Well, I learned recently that China's 2000 team medal got revoked! One of the gymnasts, Dong Fangxiao, was found to have falsified her age. (It's not the one I was writing about two years ago. Yang Yun is considered innocent due to lack of proof.) The team taking the spot is U.S.

Well, I'm happy. I'm not happy for the Chinese girls themselves, as they were just put in the middle of such a situation. You can't really put all the blame on a fourteen-year-old for anything: it's also the parents, the coaches, the teachers who are co-responsible. Plus, the incident doesn't change the fact that both Dong and Yang put thousands of hours into perfecting their skills. But, so did other girls, and competition should be fair: putting younger girls against older ones is not. China nor any other country should be allowed to cheat that way.

[Article, picture credit]

27 April 2010

I'm a Bachelor of Science. Computer Science.

As I was writing a little bit before yesterday, I recently had the opportunity to defend myself, and I'm very happy to announce that I succeeded: I now am a Bachelor of Science in Computer Science. (On the other hand, I don't really know what I should capitalize here, but it sure looks great that way.)
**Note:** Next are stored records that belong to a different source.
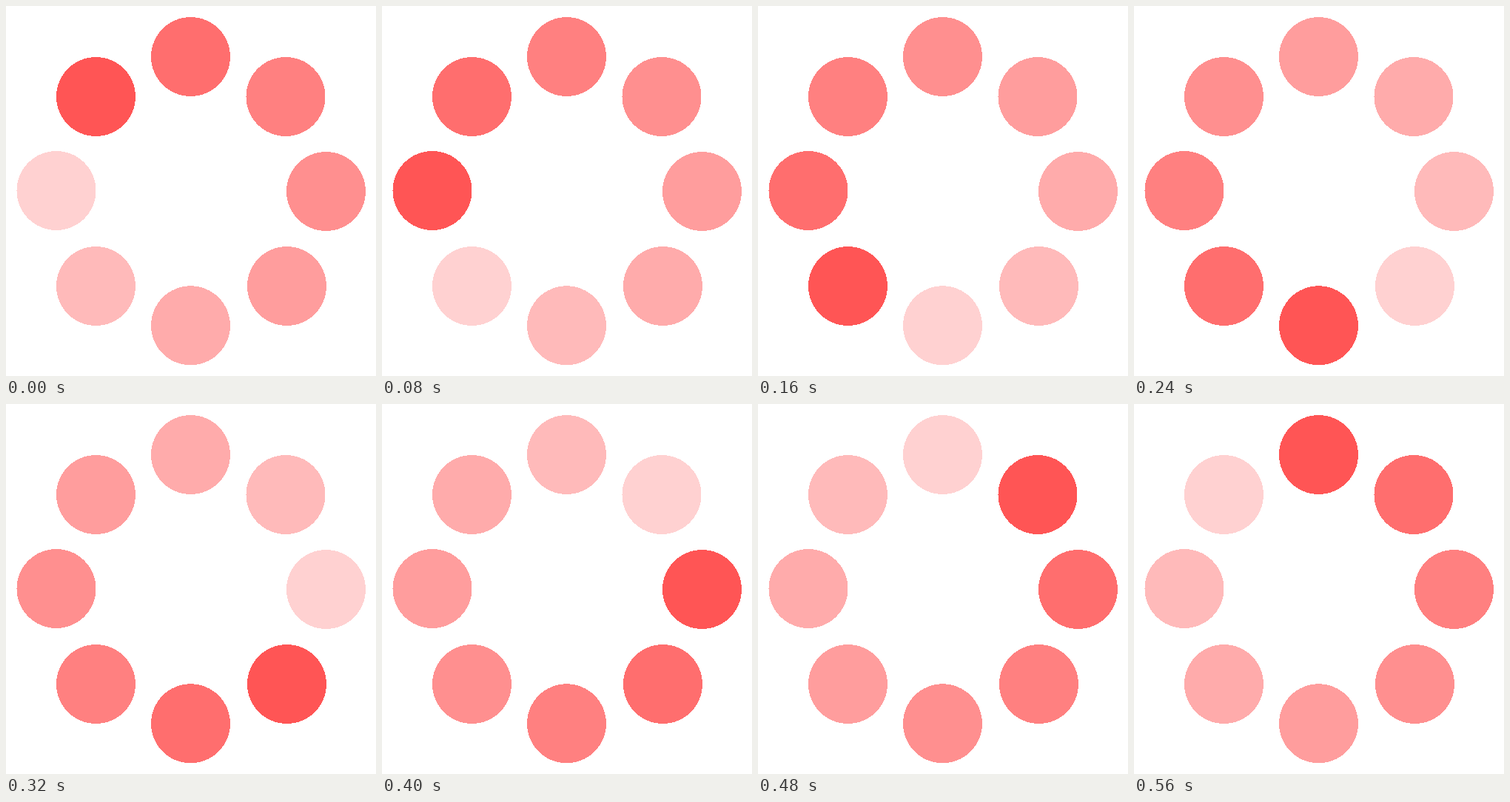
Write an HTML page that moves like this. It is 500 by 500 pixels and loops after 640 ms.

```html
<!DOCTYPE html>
<html lang="en">
<head>
<meta charset="utf-8">
<title>Loading ring</title>
<style>
  html, body { margin: 0; width: 100%; height: 100%; overflow: hidden; background: #fff; }
  svg { display: block; width: 100%; height: 100%; }
  circle {
    r: 53.5px;
    shape-rendering: crispEdges;
    animation: fade 640ms step-end calc(var(--i) * -80ms) infinite;
  }
  @keyframes fade {
    0%    { fill: #ff5555; }
    12.5% { fill: #ff6e6e; }
    25%   { fill: #ff8080; }
    37.5% { fill: #ff8f8f; }
    50%   { fill: #ff9d9d; }
    62.5% { fill: #ffabab; }
    75%   { fill: #ffbaba; }
    87.5% { fill: #ffd1d1; }
    100%  { fill: #ff5555; }
  }
</style>
</head>
<body>
<!-- Dots run clockwise from the top left -->
<svg viewBox="0 0 500 500">
  <circle style="--i:0" cx="121.5" cy="122.5" r="53.5"/>
  <circle style="--i:1" cx="249.5" cy="68.5" r="53.5"/>
  <circle style="--i:2" cx="378" cy="122.5" r="53.5"/>
  <circle style="--i:3" cx="432.5" cy="250.5" r="53.5"/>
  <circle style="--i:4" cx="379.5" cy="378.5" r="53.5"/>
  <circle style="--i:5" cx="249.5" cy="431.8" r="53.5"/>
  <circle style="--i:6" cx="121.5" cy="378.5" r="53.5"/>
  <circle style="--i:7" cx="68" cy="249.5" r="53.5"/>
</svg>
</body>
</html>
```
Boy was I stressed. Well, I kinda mentioned it already. Plus, it's evident: it was my first defense, but most importantly, I hadn't revised everything I wished.

My stress was quickly relieved, however. I came to school over two hours earlier for some last revisions on-line and was drinking a vanilloccino when one of my professor asked me whether I was free. Without thinking too much, I said yes and got taken to a room where defenses were taking place. I took the exam and was free two hours earlier than expected - lucky me!
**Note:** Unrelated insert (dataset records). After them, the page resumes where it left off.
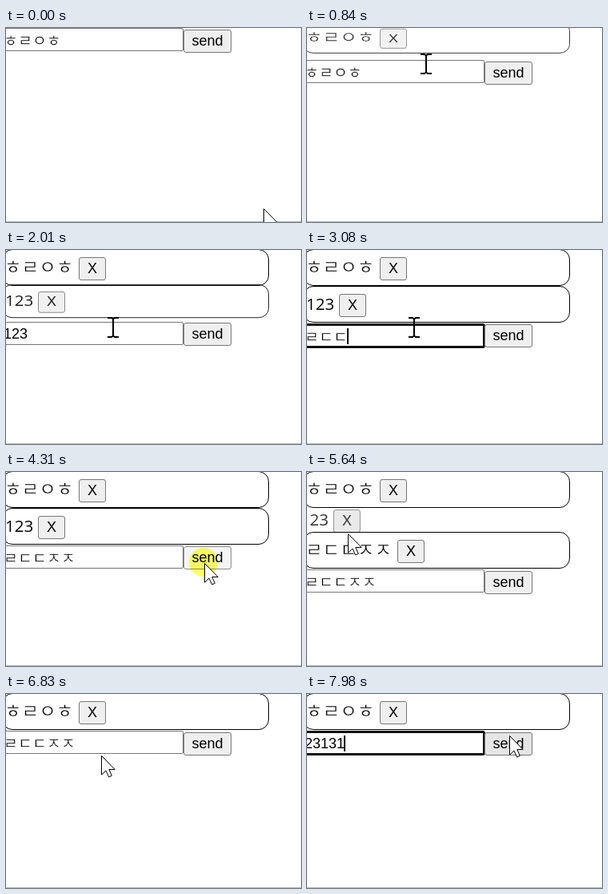
Recreate the animation shown at these times as an HTML page. Size 369 by 243 pixels, loop 8000 ms.

```html
<!DOCTYPE html>
<html lang="ko">
<head>
<meta charset="utf-8">
<title>Message list</title>
<style>
html, body { margin: 0; width: 100%; height: 100%; overflow: hidden; background: #fff; }
#stage { position: relative; width: 369px; height: 243px; overflow: hidden; color: #000; }
#stage * { position: absolute; box-sizing: border-box; white-space: pre; }
#stage #text { position: static; }
.item { left: -5px; top: 0; width: 334px; height: 46px; }
.frame { inset: 0; border: 1px solid #000; border-radius: 13px; }
.label { left: 4px; top: 0; font: 20.5px/45px "Open Sans", sans-serif; }
.ko { -webkit-text-stroke: .5px #fff; }
.label.ko { left: 3px; font: 23.5px/43px "Noto Sans CJK KR", "Noto Sans CJK", sans-serif; }
.btn { height: 29px; border: 1px solid #767676; border-radius: 3px; background: #efefef;
  font: 18px/27px "Liberation Sans", Arial, sans-serif; text-align: center; }
.btn.hover { background: #e5e5e5; }
.btn.active { background: #f5f5f5; border-color: #8d8d8d; }
.item .btn { top: 10px; width: 34px; }
#send { left: 222px; top: 0; width: 60px; }
#field { left: -6px; top: 0; width: 228px; height: 29px; border: 1px solid #767676; border-radius: 2px; }
#field.focus { top: 1px; outline: 3px solid #101010; outline-offset: -2px; }
#value { left: 2px; top: 0; font: 18px/28px "Liberation Sans", Arial, sans-serif; }
#value.ko { font: 19.5px/27px "Noto Sans CJK KR", "Noto Sans CJK", sans-serif; }
#caret { left: calc(100% - 1px); top: 4px; width: 2px; height: 20px; background: #000; }
#line { left: 0; top: 242px; width: 369px; height: 1px; background: #b8b8b8; }
#spot { left: -19px; top: -19px; width: 36px; height: 36px; border-radius: 50%;
  background: #ffff6b; mix-blend-mode: multiply; }
#arrow, #beam { left: 0; top: 0; overflow: visible; }
#beam { top: -1px; }
</style>
</head>
<body>
<div id="stage">
  <div id="line"></div>
  <div id="field"><div id="value"><span id="text"></span><i id="caret"></i></div></div>
  <div id="send" class="btn">send</div>
  <div id="spot"></div>
  <svg id="arrow" width="20" height="30">
    <path d="M.5 .5V24.2L6 19L9.6 27L13.3 25.4L9.8 17.5H17.2Z" fill="#fff" stroke="#000"/>
  </svg>
  <svg id="beam" width="16" height="26">
    <path d="M-7 -11H-2L0 -9.5L2 -11H7M0 -9.5V11.5M-7 13H-2L0 11.5L2 13H7" fill="none" stroke="#000" stroke-width="2"/>
  </svg>
</div>
<script>
const LOOP = 8000, ROW = 45.6, MOVE = 520, GLIDE = 330, PRESS = 110, FOCUS = 120;
const $ = id => document.getElementById(id);
const clamp = v => Math.min(1, Math.max(0, v));
const isKo = s => /[ㄱ-ㅎ]/.test(s);

// label, left edge of the delete button, enter time, leave time
const items = [
  ['ㅎㄹㅇㅎ', 91, 502, Infinity],
  ['123', 40, 1595, 5380],
  ['ㄹㄷㄷㅈㅈ', 113, 4410, 6190],
].map(([label, x, enter, leave]) => ({ x, enter, leave, ...makeItem(label, x) }));
const clicks = items.flatMap(it => [it.enter, it.leave]);

// word, time of the first key, time per key; a press on send ends the focus
const words = [['123', 1080, 80], ['ㄹㄷㄷㅈㅈ', 2790, 135], ['23131', 7480, 78]]
  .map(([word, start, step]) => {
    const next = items.find(it => it.enter > start);
    return { word, start, step, blur: next ? next.enter - PRESS : Infinity };
  });

// pointer stops: arrival time, x, y
const stops = [
  [0, 322, 226], [380, 250, 16], [840, 149, 45], [1480, 250, 64], [2010, 134, 97],
  [4200, 248, 114], [5270, 51, 77], [6060, 119, 77], [7250, 140, 62], [7970, 253, 52],
];

function add(parent, cls, text = '') {
  const el = document.createElement('div');
  el.className = cls;
  el.textContent = text;
  parent.append(el);
  return el;
}

function makeItem(label, x) {
  const el = document.createElement('div');
  el.className = 'item';
  $('stage').insertBefore(el, $('field'));
  const frame = add(el, 'frame');
  add(el, isKo(label) ? 'label ko' : 'label', label);
  const btn = add(el, 'btn', 'X');
  btn.style.left = x + 5 + 'px';
  return { el, frame, btn };
}

function pointerAt(t) {
  let [, x, y] = stops[0];
  for (const [at, tx, ty] of stops.slice(1)) {
    const u = clamp((t - at + GLIDE) / GLIDE), e = u * u * (3 - 2 * u);
    x += (tx - x) * e;
    y += (ty - y) * e;
  }
  return [Math.round(x), Math.round(y)];
}

function paintButton(btn, x, y, w, [px, py], down) {
  const over = px >= x && px < x + w && py >= y && py < y + 32;
  btn.classList.toggle('hover', over && !down);
  btn.classList.toggle('active', over && down);
}

function move(el, x, y) {
  el.style.transform = `translate(${x}px,${y}px)`;
}

function show(el, on) {
  el.style.display = on ? '' : 'none';
}

// Returns the height the item takes up in the list.
function paintItem(it, t, y, mouse, down) {
  const u = clamp((t - it.enter) / MOVE), rest = (1 - u) ** 2;
  const out = clamp((t - it.leave) / MOVE) ** 1.64;
  show(it.el, u > 0 && out < 1);
  const left = -22 * out;
  const top = Math.round(y - 1 - 85 * rest - ROW / 2 * out);
  it.el.style.transform = `translate(${left}px,${top}px) scaleY(${.6 + .4 * u})`;
  it.el.style.opacity = Math.sqrt(u) * (1 - out * (1 + out) / 2);
  it.frame.style.opacity = clamp(1 - out * 5);
  paintButton(it.btn, it.x + left, top + 10, 34, mouse, down);
  return ROW * (1 - rest) * (1 - out);
}

function paintField(t) {
  const w = words.findLast(w => t >= w.start - FOCUS);
  const focus = !!w && t < w.blur;
  const typed = words.findLast(w => t >= w.start);
  const text = typed
    ? typed.word.slice(0, 1 + Math.floor((t - typed.start) / typed.step))
    : 'ㅎㄹㅇㅎ';
  if ($('text').textContent !== text) $('text').textContent = text;
  $('value').classList.toggle('ko', isKo(text));
  $('field').classList.toggle('focus', focus);
  show($('caret'), focus);
}

function render(t) {
  const mouse = pointerAt(t), [mx, my] = mouse;
  const down = clicks.some(c => t >= c - PRESS && t < c);

  let y = 0;
  for (const it of items) y += paintItem(it, t, y, mouse, down);

  const fieldY = Math.round(y + .3), sendY = Math.round(y) + 2;
  move($('field'), 0, fieldY);
  move($('send'), 0, sendY);
  paintButton($('send'), 222, sendY, 60, mouse, down);
  paintField(t);

  const inField = mx < 222 && my >= fieldY && my < fieldY + 29;
  show($('arrow'), !inField);
  show($('beam'), inField);
  show($('spot'), down);
  for (const id of ['arrow', 'beam', 'spot']) move($(id), mx, my);
}

const start = performance.now();
function tick() {
  render((performance.now() - start) % LOOP);
  requestAnimationFrame(tick);
}
tick();
</script>
</body>
</html>
```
Next defense, coming soon! This time, in mathematics.

20 April 2010


Tomorrow, I'm defending my Bsc in computer science.
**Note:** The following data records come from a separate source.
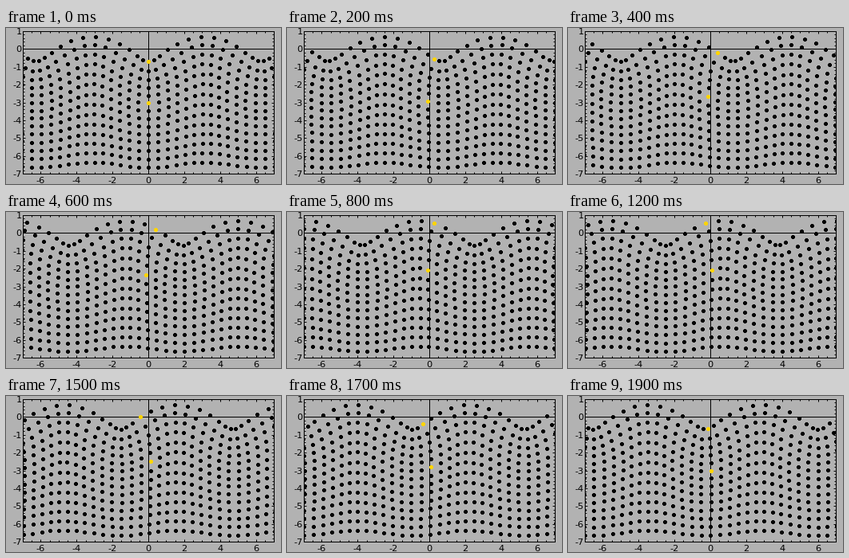
These frames come from a looping animation (344 by 196 pixels, 2000 ms). A matplotlib script:

```python
import numpy as np
import matplotlib.pyplot as plt
from matplotlib.animation import FuncAnimation
from matplotlib.path import Path
from matplotlib.ticker import MultipleLocator

W, H, DPI = 344, 196, 100
FRAMES, INTERVAL = 20, 100
PX = 72 / DPI
LEFT, RIGHT, TOP, BOTTOM = 21, 335, 4, 183
GRAY, GOLD = "#b2b2b2", "#ffd400"

# Rayleigh wave in a solid whose P speed is twice its S speed
C2 = 0.8696
Q = np.sqrt(1 - C2 / 4)
S = np.sqrt(1 - C2)


def amplitudes(y):
    """Horizontal and vertical displacement at height y <= 0."""
    p, s = np.exp(Q * y), np.exp(S * y)
    horizontal = p - (1 + S**2) / 2 * s
    vertical = Q * (2 / (1 + S**2) * s - p)
    return horizontal, vertical


def displaced(x, y, t):
    u, w = amplitudes(y)
    return x + u * np.sin(t - x), y - w * np.cos(t - x)


gx, gy = np.meshgrid(np.arange(-7, 7.1, 0.5), np.arange(0, -6.6, -0.5))
marked = (gx == 0) & ((gy == 0) | (gy == -2.5))

fig = plt.figure(figsize=(W / DPI, H / DPI), dpi=DPI, facecolor=GRAY)
ax = fig.add_axes(
    [LEFT / W, 1 - BOTTOM / H, (RIGHT - LEFT) / W, (BOTTOM - TOP) / H],
    facecolor=GRAY,
)
ax.set(xlim=(-7, 7), ylim=(-7, 1))
ax.xaxis.set_major_locator(MultipleLocator(2))
ax.xaxis.set_minor_locator(MultipleLocator(0.5))
ax.yaxis.set_major_locator(MultipleLocator(1))
ax.yaxis.set_minor_locator(MultipleLocator(0.2))
ax.tick_params(which="both", direction="in", top=True, right=True,
               labelbottom=False, labelleft=False, width=PX)
ax.tick_params(which="major", length=3 * PX)
ax.tick_params(which="minor", length=2 * PX)
for spine in ax.spines.values():
    spine.set_linewidth(PX)
ax.axhline(0, color="black", lw=PX, zorder=1)
ax.axvline(0, color="black", lw=PX, zorder=1)


def label(x, baseline, value, ha):
    fig.text(x / W, 1 - baseline / H, str(value), ha=ha, va="baseline",
             family="DejaVu Sans", size=11.4 * PX)


for v in range(-6, 7, 2):
    label((LEFT + RIGHT) / 2 + v * (RIGHT - LEFT) / 14, 195, v, "center")
for v in range(-7, 2):
    label(19.5, TOP + (1 - v) * (BOTTOM - TOP) / 8 + 4, v, "right")

# A crisp dot: five pixels square without its corners, on a pixel centre
disc = Path([(-1, -3), (2, -3), (2, -2), (3, -2), (3, 1), (2, 1), (2, 2),
             (-1, 2), (-1, 1), (-2, 1), (-2, -2), (-1, -2), (-1, -3)],
            closed=True)
dot = dict(ls="", marker=disc, ms=6 * PX, mew=0)
black, = ax.plot([], [], color="black", zorder=2, **dot)
gold, = ax.plot([], [], color=GOLD, zorder=2.1, **dot)


def update(i):
    x, y = displaced(gx, gy, 2 * np.pi * i / FRAMES)
    black.set_data(x[~marked], y[~marked])
    gold.set_data(x[marked], y[marked])
    return black, gold


anim = FuncAnimation(fig, update, frames=FRAMES, interval=INTERVAL,
                     repeat=True, repeat_delay=0)
plt.show()
```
Which means I'm revising my eyes out. And napping.

That's totally a good thing, because Lifehacker keeps saying how cool naps are.

Two things I'm not doing are procrastinating (I'll do that later) and panicking. It's weird. I should panic. If I take the list of requirements, the speed I'm revising them, the amount of time left and do the math, I've got reasons to panic. Just not the time, I guess. I need 2-3 more days of 100% focus on studying, but that thing is tomorrow.

Unless it isn't, because I need some signature here, something else here and the professor I need them from doesn't have any classes this semester, so he's kinda hard to catch. Honestly, I wouldn't be too disappointed if tomorrow's defense wasn't to happen.

[Picture credit]

06 March 2010

Random linkage: Cat Ladders

There are blogs about absolutely anything these days. Today, I'll feature Cat Ladders, a blog about - you guessed it - cat ladders! The site features over 800 pictures of cat ladders from 29 countries.

Most posts feature simple solutions, like this one from Poland:

There's also something for the big cats:

... and something for not cats:

My personal favorite is this one:

Pure royalty! I wonder if it has a little red carpet on it.

If you want to learn more about cat ladders and Cat Ladders, there's also an interview with the blog's author. Enjoy!

13 February 2010

Life geekified:Tetris stuff for the house

Tetris time, everybody! I have gathered today some cool Tetris stuff for the House.

Let's start with the bathroom. Here are Tetris tiles, avaliable at Tertis-tiles.com:

GadgetHer presents a Tetris mirror:

This beautiful bookshelf is designed by Brave Space Designs:

But if you feel like making your own, Instructables has a tutorial:

Plus, a tutorial for a matching lamp is also included:

Finally, this Tetris furniture looks really cool:

On my wishlist: all of the above!

24 January 2010

Hello Kitty stuff for housewives

It ain't no doubt that Hello Kitty loves everyone and it sure applies to housewives as well. Being a housewife myself, I have recently found a bunch of cool housekeeping stuff in the loveley theme of Hello Kitty.

For instance, Hello Kitty Hell shows us a washing machine and a mop:

Merlin.pl has a toy hover (okay, not exactly housewife item, but future housewives will love it):

The best stuff is to be found at Universal Kitty House. Among other items, there are latex gloves:

a sponge:

and the coolest toilet brush I have ever seen:

So cute! >.<